→ Source material

┌────────

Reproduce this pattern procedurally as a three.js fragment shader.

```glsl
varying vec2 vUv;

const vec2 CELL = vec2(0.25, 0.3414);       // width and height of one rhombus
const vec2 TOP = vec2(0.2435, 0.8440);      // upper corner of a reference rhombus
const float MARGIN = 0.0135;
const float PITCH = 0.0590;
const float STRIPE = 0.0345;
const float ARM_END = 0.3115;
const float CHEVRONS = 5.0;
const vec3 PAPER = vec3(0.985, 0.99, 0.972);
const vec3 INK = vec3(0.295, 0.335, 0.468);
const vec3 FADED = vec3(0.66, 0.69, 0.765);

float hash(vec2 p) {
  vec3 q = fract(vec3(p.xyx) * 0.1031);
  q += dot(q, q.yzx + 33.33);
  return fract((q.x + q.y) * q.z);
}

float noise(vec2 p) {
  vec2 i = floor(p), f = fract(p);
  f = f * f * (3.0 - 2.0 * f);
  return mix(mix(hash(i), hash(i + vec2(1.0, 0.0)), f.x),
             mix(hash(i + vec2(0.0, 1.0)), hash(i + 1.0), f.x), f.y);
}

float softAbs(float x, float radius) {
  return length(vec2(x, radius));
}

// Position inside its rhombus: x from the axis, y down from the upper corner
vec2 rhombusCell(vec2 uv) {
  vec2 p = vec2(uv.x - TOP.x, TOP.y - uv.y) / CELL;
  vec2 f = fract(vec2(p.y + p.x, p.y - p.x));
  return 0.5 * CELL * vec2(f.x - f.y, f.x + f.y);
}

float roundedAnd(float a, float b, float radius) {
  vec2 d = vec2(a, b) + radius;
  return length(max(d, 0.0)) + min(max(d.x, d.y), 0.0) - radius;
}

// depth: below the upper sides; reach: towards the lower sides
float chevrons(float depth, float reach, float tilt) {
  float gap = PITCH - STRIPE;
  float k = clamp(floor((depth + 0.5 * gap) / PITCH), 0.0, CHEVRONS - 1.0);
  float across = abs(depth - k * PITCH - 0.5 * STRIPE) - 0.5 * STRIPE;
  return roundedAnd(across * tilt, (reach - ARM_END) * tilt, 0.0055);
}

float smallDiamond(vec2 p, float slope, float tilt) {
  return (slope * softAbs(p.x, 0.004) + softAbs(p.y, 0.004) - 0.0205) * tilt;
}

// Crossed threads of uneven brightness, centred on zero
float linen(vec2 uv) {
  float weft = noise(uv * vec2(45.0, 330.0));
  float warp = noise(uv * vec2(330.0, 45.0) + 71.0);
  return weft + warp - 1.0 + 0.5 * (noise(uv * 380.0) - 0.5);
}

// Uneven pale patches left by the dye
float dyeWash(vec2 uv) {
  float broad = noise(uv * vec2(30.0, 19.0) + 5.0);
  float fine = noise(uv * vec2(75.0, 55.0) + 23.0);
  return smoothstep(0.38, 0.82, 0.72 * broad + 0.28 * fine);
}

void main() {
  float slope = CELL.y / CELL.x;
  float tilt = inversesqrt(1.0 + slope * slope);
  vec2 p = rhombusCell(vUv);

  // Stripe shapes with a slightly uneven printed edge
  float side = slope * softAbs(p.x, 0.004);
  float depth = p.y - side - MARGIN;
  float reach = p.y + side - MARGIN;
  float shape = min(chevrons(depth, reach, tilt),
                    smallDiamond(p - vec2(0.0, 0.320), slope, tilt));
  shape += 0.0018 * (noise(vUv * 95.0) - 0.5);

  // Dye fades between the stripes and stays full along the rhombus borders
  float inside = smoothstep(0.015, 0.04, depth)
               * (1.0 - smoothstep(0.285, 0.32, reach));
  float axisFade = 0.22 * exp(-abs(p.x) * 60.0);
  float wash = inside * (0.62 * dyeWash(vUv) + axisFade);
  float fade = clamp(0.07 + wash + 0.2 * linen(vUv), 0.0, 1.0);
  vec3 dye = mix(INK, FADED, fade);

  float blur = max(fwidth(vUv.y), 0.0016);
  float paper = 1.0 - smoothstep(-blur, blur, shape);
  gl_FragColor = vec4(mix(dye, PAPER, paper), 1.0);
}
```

└────────

→ Problem statement
Exactly as they stand above, write out all the entries again.

→ Finished exercise
Reproduce this pattern procedurally as a three.js fragment shader.

```glsl
varying vec2 vUv;

const vec2 CELL = vec2(0.25, 0.3414);       // width and height of one rhombus
const vec2 TOP = vec2(0.2435, 0.8440);      // upper corner of a reference rhombus
const float MARGIN = 0.0135;
const float PITCH = 0.0590;
const float STRIPE = 0.0345;
const float ARM_END = 0.3115;
const float CHEVRONS = 5.0;
const vec3 PAPER = vec3(0.985, 0.99, 0.972);
const vec3 INK = vec3(0.295, 0.335, 0.468);
const vec3 FADED = vec3(0.66, 0.69, 0.765);

float hash(vec2 p) {
  vec3 q = fract(vec3(p.xyx) * 0.1031);
  q += dot(q, q.yzx + 33.33);
  return fract((q.x + q.y) * q.z);
}

float noise(vec2 p) {
  vec2 i = floor(p), f = fract(p);
  f = f * f * (3.0 - 2.0 * f);
  return mix(mix(hash(i), hash(i + vec2(1.0, 0.0)), f.x),
             mix(hash(i + vec2(0.0, 1.0)), hash(i + 1.0), f.x), f.y);
}

float softAbs(float x, float radius) {
  return length(vec2(x, radius));
}

// Position inside its rhombus: x from the axis, y down from the upper corner
vec2 rhombusCell(vec2 uv) {
  vec2 p = vec2(uv.x - TOP.x, TOP.y - uv.y) / CELL;
  vec2 f = fract(vec2(p.y + p.x, p.y - p.x));
  return 0.5 * CELL * vec2(f.x - f.y, f.x + f.y);
}

float roundedAnd(float a, float b, float radius) {
  vec2 d = vec2(a, b) + radius;
  return length(max(d, 0.0)) + min(max(d.x, d.y), 0.0) - radius;
}

// depth: below the upper sides; reach: towards the lower sides
float chevrons(float depth, float reach, float tilt) {
  float gap = PITCH - STRIPE;
  float k = clamp(floor((depth + 0.5 * gap) / PITCH), 0.0, CHEVRONS - 1.0);
  float across = abs(depth - k * PITCH - 0.5 * STRIPE) - 0.5 * STRIPE;
  return roundedAnd(across * tilt, (reach - ARM_END) * tilt, 0.0055);
}

float smallDiamond(vec2 p, float slope, float tilt) {
  return (slope * softAbs(p.x, 0.004) + softAbs(p.y, 0.004) - 0.0205) * tilt;
}

// Crossed threads of uneven brightness, centred on zero
float linen(vec2 uv) {
  float weft = noise(uv * vec2(45.0, 330.0));
  float warp = noise(uv * vec2(330.0, 45.0) + 71.0);
  return weft + warp - 1.0 + 0.5 * (noise(uv * 380.0) - 0.5);
}

// Uneven pale patches left by the dye
float dyeWash(vec2 uv) {
  float broad = noise(uv * vec2(30.0, 19.0) + 5.0);
  float fine = noise(uv * vec2(75.0, 55.0) + 23.0);
  return smoothstep(0.38, 0.82, 0.72 * broad + 0.28 * fine);
}

void main() {
  float slope = CELL.y / CELL.x;
  float tilt = inversesqrt(1.0 + slope * slope);
  vec2 p = rhombusCell(vUv);

  // Stripe shapes with a slightly uneven printed edge
  float side = slope * softAbs(p.x, 0.004);
  float depth = p.y - side - MARGIN;
  float reach = p.y + side - MARGIN;
  float shape = min(chevrons(depth, reach, tilt),
                    smallDiamond(p - vec2(0.0, 0.320), slope, tilt));
  shape += 0.0018 * (noise(vUv * 95.0) - 0.5);

  // Dye fades between the stripes and stays full along the rhombus borders
  float inside = smoothstep(0.015, 0.04, depth)
               * (1.0 - smoothstep(0.285, 0.32, reach));
  float axisFade = 0.22 * exp(-abs(p.x) * 60.0);
  float wash = inside * (0.62 * dyeWash(vUv) + axisFade);
  float fade = clamp(0.07 + wash + 0.2 * linen(vUv), 0.0, 1.0);
  vec3 dye = mix(INK, FADED, fade);

  float blur = max(fwidth(vUv.y), 0.0016);
  float paper = 1.0 - smoothstep(-blur, blur, shape);
  gl_FragColor = vec4(mix(dye, PAPER, paper), 1.0);
}
```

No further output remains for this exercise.